Watching

  • Every­thing trail and ultra run­ning, start­ing with The Barkley Marathons: The Race that Eats Its Young. The Barkley Marathons aren’t an insane race, they’re an exis­ten­tial cri­sis. A friend of mine from high school went this year to observe the race and he wit­nessed its bru­tal majesty first­hand. There were no fin­ish­ers this year. Check out The Year Barkley Won in Trail Run­ner Mag­a­zine, too.
  • Baby­lon BerlinJason wrote a bit about the music here, but I was pos­i­tive­ly spell­bound over 16 45-minute long episodes. “Zu Asche, Zu Staub” is a show­stop­per. Baby­lon Berlin is thrilling and punc­tu­at­ed by fan­tas­tic song and dance num­bers.
  • The 2018 Philadel­phia Phillies. I’ve been bull­ish on the Phillies’ rebuild, but had not expect­ed them to lead the NL East in the first half. I also didn’t expect the Braves to be at the door so quick­ly either.

I’ll try to update this on a quar­ter­ly basis. How do you man­age your cul­tur­al con­sump­tion habits?

Overlooked Culture

Maybe I’m fol­low­ing the wrong peo­ple on social media, but has the word “over­looked” lost all mean­ing as it per­tains to cul­ture? It seems to me that when we’re still print­ing spoil­er alerts for ten-year-old TV shows that “over­looked” has lost all explana­to­ry pow­er. Now when I see that word in a review, I roll my eyes. Chances are the reviews are just as over­looked as the cul­ture they describe, if not more­so.

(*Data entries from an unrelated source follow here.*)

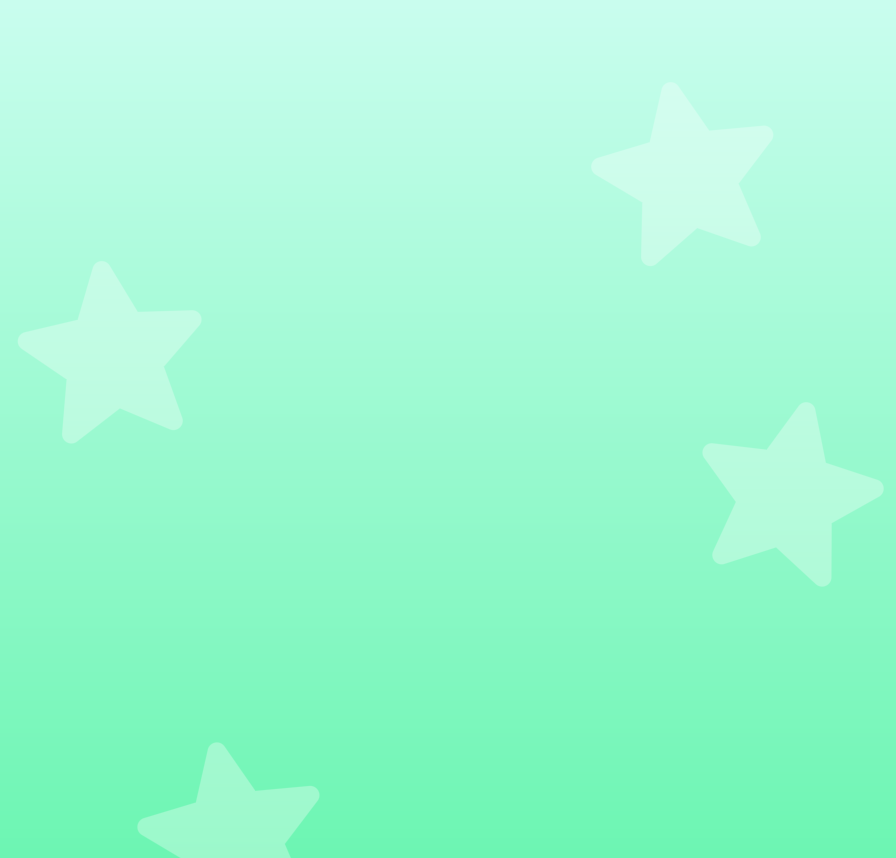
Write a WebGL 1 fragment shader that draws this background.

```glsl
precision highp float;
// Soft mint vertical gradient with four translucent, round-tipped stars.

uniform vec2 u_resolution;

// Signed distance to a five-pointed star, tilted clockwise by "tilt" degrees.
float starDistance(vec2 p, vec2 center, float tilt) {
    p -= center;
    // Fold the plane into half of one arm
    float arm = radians(72.0);
    float angle = atan(p.x, p.y) - radians(tilt);
    angle = abs(mod(angle + 0.5 * arm, arm) - 0.5 * arm);
    p = length(p) * vec2(sin(angle), cos(angle));

    // Distance to the edge from tip to notch, then grown to round the tip
    vec2 tip = vec2(0.0, 0.0977);
    vec2 notch = 0.0456 * vec2(sin(0.5 * arm), cos(0.5 * arm));
    vec2 edge = notch - tip;
    vec2 fromTip = p - tip;
    float along = clamp(dot(fromTip, edge) / dot(edge, edge), 0.0, 1.0);
    float side = sign(dot(fromTip, vec2(-edge.y, edge.x)));
    return side * length(fromTip - edge * along) - 0.0104;
}

void main() {
    // Canvas widths, origin at the lower left
    vec2 p = gl_FragCoord.xy / u_resolution.x;
    float height = gl_FragCoord.y / u_resolution.y;

    // Background gradient
    vec3 color = mix(vec3(0.425, 0.962, 0.700), vec3(0.790, 0.994, 0.935), height);

    // Stars
    float d = starDistance(p, vec2(0.7672, 0.7596), -11.0);
    d = min(d, starDistance(p, vec2(0.1263, 0.5589), -7.5));
    d = min(d, starDistance(p, vec2(0.8786, 0.4029), 12.5));
    d = min(d, starDistance(p, vec2(0.2607, 0.0227), -11.0));

    float softness = 0.8 / u_resolution.x;
    float coverage = 1.0 - smoothstep(-softness, softness, d);
    color = mix(color, vec3(1.0), 0.32 * coverage);

    gl_FragColor = vec4(color, 1.0);
}
```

Sure, with­in your niche the new records from Vam­pire Week­end or the Nation­al may be on everyone’s lips, but it’s a safe bet that the word of mouth out­paces actu­al con­sump­tion of that par­tic­u­lar cul­tur­al arti­fact. You may per­ceive that those records have gone main­stream, but the real­i­ty is your neigh­bor has nev­er heard either band.

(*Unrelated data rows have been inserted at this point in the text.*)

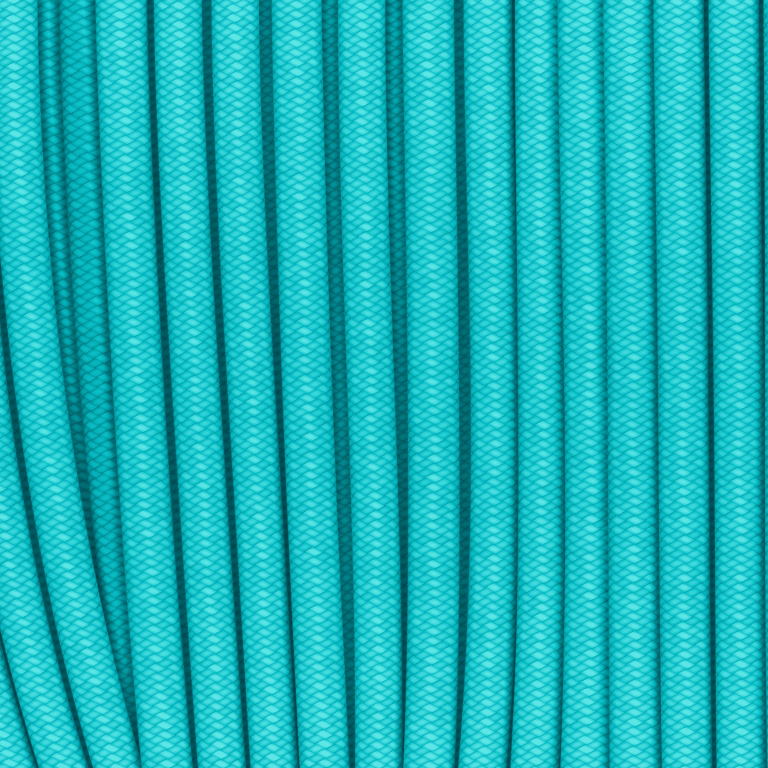
This texture is drawn by a Shadertoy shader. Its source:

```glsl
// Hanging braided cords in turquoise: a front row of leaning cords over a dim back row.
// Each cord is a rounded strip along a curved centre line, covered by a rhombic lattice
// of over-and-under stitches; contact shadows darken the gaps and a ramp gives the colour.

const float PI = 3.14159265;

// Layout, in canvas widths
const int FIRST_CORD = -4;
const int LAST_CORD = 13;
const float HALF_WIDTH = 0.0325;
const float TOP_START = 0.159;
const float TOP_PITCH = 0.0723;
const float BOTTOM_START = 0.221;
const float BOTTOM_PITCH = 0.0677;
const float BULGE = 0.043;        // spreads the cords around the middle
const float LEFT_GAP = 0.07;      // opening before cord 0, closing downward
const float JITTER = 0.004;

// Weave
const float COLUMN_ANGLE = 0.36;  // angle around the cord per stitch column
const float ROW_HEIGHT = 0.0125;
const float STITCH_VARIATION = 0.09;
const float SLANT_CONTRAST = 0.09;

// Light
const float SHADOW_REACH = 0.016;
const float SHADOW_FLOOR = 0.45;
const float BACK_LIGHT = 0.75;
const vec3 DEEP  = vec3(0.00, 0.15, 0.18);
const vec3 MID   = vec3(0.01, 0.66, 0.69);
const vec3 BASE  = vec3(0.05, 0.76, 0.79);
const vec3 LIGHT = vec3(0.37, 0.90, 0.90);

float hash(vec2 p) {
    return fract(sin(dot(p, vec2(127.1, 311.7))) * 43758.5453);
}

// Horizontal centre of a front cord; t runs from 0 at the top to 1 at the bottom
float cordCentre(float i, float t) {
    float lean = pow(t, 1.5);
    float loose = 1.0 - t * t * t;
    float fromBulge = (i - 6.0) / 2.5;
    float x = mix(TOP_START + TOP_PITCH * i, BOTTOM_START + BOTTOM_PITCH * i, lean);
    x += BULGE * exp(-fromBulge * fromBulge) * loose;
    x -= LEFT_GAP * loose * step(i, -0.5);
    float seed = hash(vec2(i, 3.0));
    return x + JITTER * (seed - 0.5) + 0.0015 * sin(t * 5.0 + seed * 2.0 * PI);
}

// Brightness of the braid; u is -1..1 across the cord, y runs along it
float braid(float u, float y, float seed) {
    float angle = asin(u * 0.95);
    float wobble = 0.08 * sin(y * 31.0 + seed * 40.0);
    vec2 p = vec2(0.5 * angle / COLUMN_ANGLE + wobble, y / ROW_HEIGHT + seed * 7.0);
    vec2 lattice = vec2(p.x + p.y, p.x - p.y);
    vec2 cell = floor(lattice);
    vec2 f = lattice - cell - 0.5;

    // Neighbouring columns slant in opposite directions
    float slant = mod(cell.x + cell.y, 2.0);
    float along = mix(f.x, f.y, slant);
    float across = mix(f.y, f.x, slant);
    float ridge = pow(max(cos(PI * across), 0.0), 0.6);
    float stitch = ridge * mix(0.7, 1.0, cos(PI * along));
    float fibre = 0.025 * sin(across * 38.0 + along * 3.0);
    float variation = STITCH_VARIATION * (hash(cell + seed * 91.0) - 0.5);

    float roundness = mix(0.45, 1.0, sqrt(max(1.0 - u * u, 0.0)));
    return roundness * (0.47 + 0.45 * stitch + SLANT_CONTRAST * slant + fibre + variation);
}

// Lays one cord, with its contact shadow, over the tone below
float layCord(float tone, float d, float y, float seed, float light, float soft) {
    float halfWidth = HALF_WIDTH + 0.003 * (seed - 0.5);
    float outside = abs(d) - halfWidth;
    if (outside > SHADOW_REACH) return tone;
    tone *= mix(SHADOW_FLOOR, 1.0, smoothstep(0.0, SHADOW_REACH, outside));
    float cover = 1.0 - smoothstep(-soft, soft, outside);
    if (cover <= 0.0) return tone;
    float u = clamp(d / halfWidth, -1.0, 1.0);
    return mix(tone, light * braid(u, y, seed), cover);
}

vec3 toneColour(float v) {
    vec3 colour = mix(DEEP, MID, clamp(v / 0.5, 0.0, 1.0));
    colour = mix(colour, BASE, clamp((v - 0.5) / 0.18, 0.0, 1.0));
    return mix(colour, LIGHT, clamp((v - 0.68) / 0.3, 0.0, 1.0));
}

vec3 scene(vec2 uv, float soft) {
    float t = 1.0 - uv.y;
    float tone = 0.05;
    // Back row: two cords in every space between front cords
    for (int n = FIRST_CORD; n < LAST_CORD; n++) {
        float i = float(n);
        float left = cordCentre(i, t);
        float right = cordCentre(i + 1.0, t);
        for (float k = 1.0; k < 3.0; k++) {
            float d = uv.x - mix(left, right, k / 3.0);
            tone = layCord(tone, d, uv.y, hash(vec2(i, k + 10.0)), BACK_LIGHT, soft);
        }
    }
    // Front row
    for (int n = FIRST_CORD; n <= LAST_CORD; n++) {
        float i = float(n);
        float d = uv.x - cordCentre(i, t);
        tone = layCord(tone, d, uv.y, hash(vec2(i, 5.0)), 1.0, soft);
    }
    // Slightly dimmer across the middle height
    return toneColour(tone * (1.05 - 0.1 * sin(PI * uv.y)));
}

void mainImage(out vec4 fragColor, in vec2 fragCoord) {
    float soft = 0.7 / iResolution.x;
    vec3 colour = vec3(0.0);
    for (int s = 0; s < 4; s++) {
        vec2 offset = vec2(float(s % 2), float(s / 2)) * 0.5 - 0.25;
        colour += scene((fragCoord + offset) / iResolution.xy, soft);
    }
    fragColor = vec4(colour * 0.25, 1.0);
}
```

There’s def­i­nite­ly a bright side to this; with this shift, it appears to me at least that snob­bery los­es in the bar­gain. The on demand nature of cul­ture now enables any­one curi­ous enough to book­mark those things men­tal­ly and nar­rows the gap between the expert and the novice. More­over, we’ve done away with the cul­tur­al mono­liths that once dom­i­nat­ed the pop cul­tur­al land­scape that allow us to gath­er around real and imag­ined water cool­ers for dis­cus­sion and debate.

But how do crit­ics describe this shift as the pace of cul­tur­al cre­ation plows under what came before? Blink and you could miss the next cul­tur­al epicy­cle. Has cul­ture been mar­gin­al­ized or per­son­al­ized? Can any­thing be described as ephemer­al, or were we just always talk­ing to our­selves, the myth of mono­cul­ture just anoth­er imag­ined com­mu­ni­ty peo­pled exclu­sive­ly by elites?

Hawkeye: My Life as a Weapon

The way MTV Geek’s Alex Zal­ben described Hawk­eye to Jesse Thorn on Bulls­eyemade it sound like Amer­i­can Splen­dor with a bow and arrow. He wasn’t wrong. I just fin­ished read­ing #10 and I’m ready for more.

Beau­ti­ful­ly drawn and bril­liant­ly writ­ten, Hawkeye’s life out­side the Avengers is pos­i­tive­ly spell­bind­ing. The issue ded­i­cat­ed to Hur­ri­cane Sandy may be one of the most mov­ing trib­utes imag­ined. The artists com­pris­ing Team Hawkguy are doing some­thing tru­ly spe­cial.